In the past, Black, who gave up his Canadian citizenship to become a British lord, has defended his company’s dealings with a brashness for which he is famous. When minority investors called for an investigation at Hollinger earlier this year, he called them “zealots” who were caught in the “fad” of corporate governance. But on Monday he released a statement recognizing that “the present structure of the group clearly must be renovated.”
Many former employees of the Post say the departure of Radler as chairman of the newspaper’s board does not come soon enough. When Hollinger first bought the Post, an ensuing editorial clash led to the resignation of 30 members of the Post’s editorial staff, including the top two editors.
Landau, who resigned as managing editor at the time, said that after this exodus of employees, “the rump paper lurched 180 degrees to the right, and plummeted from journalistic excellence to journalistic non-credibility.” The free-market-oriented and hawkish editorial policies that Radler brought to the Post were staples of other Hollinger newspapers.
The early resignations brought on by the heavy-handed editorial policy were followed by a number of firings and a vigorous effort to break the newspaper’s labor union.
On hearing of Radler’s resignation, Landau said, “I remembered the biblical injunction against rejoicing at the downfall of people who deserve to fall down.”
Radler has not shied away from admitting the “ruthless” cost-cutting measures he used to turn a profit. In one interview in Maclean’s, he said: “I visit the office of each prospective property at night and count the desks. That tells me how many people work there. If the place has, say, forty-two desks, I know I can put that paper out with thirty people, and that means a dozen people will be leaving payroll even though I haven’t seen their faces yet.”
An internal investigation at Hollinger, the results of which were released Monday, found that Black and Radler had each been paid $7.2 million in 2000 and 2001 from a $73.7 million “non-competition” agreement with a chain of Canadian papers. The payments to Black and Radler were not authorized by the Hollinger board, and were inaccurately reported to the Security and Exchange Commission, according to the company’s internal report.
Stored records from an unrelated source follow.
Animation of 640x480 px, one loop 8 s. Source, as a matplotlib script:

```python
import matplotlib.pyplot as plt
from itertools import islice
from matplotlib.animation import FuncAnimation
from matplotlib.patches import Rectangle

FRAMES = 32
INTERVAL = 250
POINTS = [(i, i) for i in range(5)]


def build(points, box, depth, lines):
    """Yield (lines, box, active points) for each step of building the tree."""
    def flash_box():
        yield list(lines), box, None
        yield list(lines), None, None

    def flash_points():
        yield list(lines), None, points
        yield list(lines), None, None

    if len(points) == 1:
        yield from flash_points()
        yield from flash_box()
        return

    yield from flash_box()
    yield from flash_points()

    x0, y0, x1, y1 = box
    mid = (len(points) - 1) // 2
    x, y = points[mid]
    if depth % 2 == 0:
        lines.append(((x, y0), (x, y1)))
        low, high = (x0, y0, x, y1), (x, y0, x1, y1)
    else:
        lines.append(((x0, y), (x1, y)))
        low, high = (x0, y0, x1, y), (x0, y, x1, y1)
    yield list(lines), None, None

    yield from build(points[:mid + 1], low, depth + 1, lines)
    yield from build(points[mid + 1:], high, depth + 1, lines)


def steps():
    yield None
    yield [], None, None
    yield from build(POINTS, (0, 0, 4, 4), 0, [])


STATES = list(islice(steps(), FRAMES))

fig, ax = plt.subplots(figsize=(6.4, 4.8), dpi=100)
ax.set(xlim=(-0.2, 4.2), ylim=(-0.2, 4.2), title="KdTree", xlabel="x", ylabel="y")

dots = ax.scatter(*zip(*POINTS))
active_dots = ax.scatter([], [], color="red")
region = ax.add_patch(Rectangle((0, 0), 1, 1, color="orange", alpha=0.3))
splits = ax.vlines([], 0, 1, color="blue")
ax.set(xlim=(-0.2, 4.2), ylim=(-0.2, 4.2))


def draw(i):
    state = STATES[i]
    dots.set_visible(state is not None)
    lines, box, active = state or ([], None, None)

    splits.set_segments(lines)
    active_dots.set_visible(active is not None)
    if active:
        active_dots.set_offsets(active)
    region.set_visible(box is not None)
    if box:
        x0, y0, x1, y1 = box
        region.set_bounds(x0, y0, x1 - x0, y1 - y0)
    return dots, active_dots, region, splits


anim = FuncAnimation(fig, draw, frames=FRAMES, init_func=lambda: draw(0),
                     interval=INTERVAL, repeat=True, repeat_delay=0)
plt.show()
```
A company statement said Black will continue in a non-executive capacity while helping to formulate a plan for the future that could include “a possible sale of the company” or “a sale of one or more of its major properties.”
It would appear that the problems at Hollinger will have less of an impact on The New York Sun: The company reportedly owns just a 12% stake in the paper. “Conrad Black, who represents Hollinger International Inc. on the board of The New York Sun, is an active and trusted director, and we value his leadership enormously,” Lipsky, the newspaper’s president and editor, said in a statement.
Sun publicist Charlotte Ibarra said of Hollinger, “We wish them luck, but as far as we’re concerned they have a small stake in the Sun.”
One media observer in New York downplayed the potential impact on the Sun, saying, “I don’t see it as having a big impact except as a matter of perception.”
If Hertog becomes entangled in the problems at Alliance Capital, however, the consequences for the Sun could be greater. Hertog is the chairman of the Sun, and it has been reported that he owns close to half of the conservative newspaper.
The Sun declined to comment on the problems at Alliance. Hertog did not return phone calls.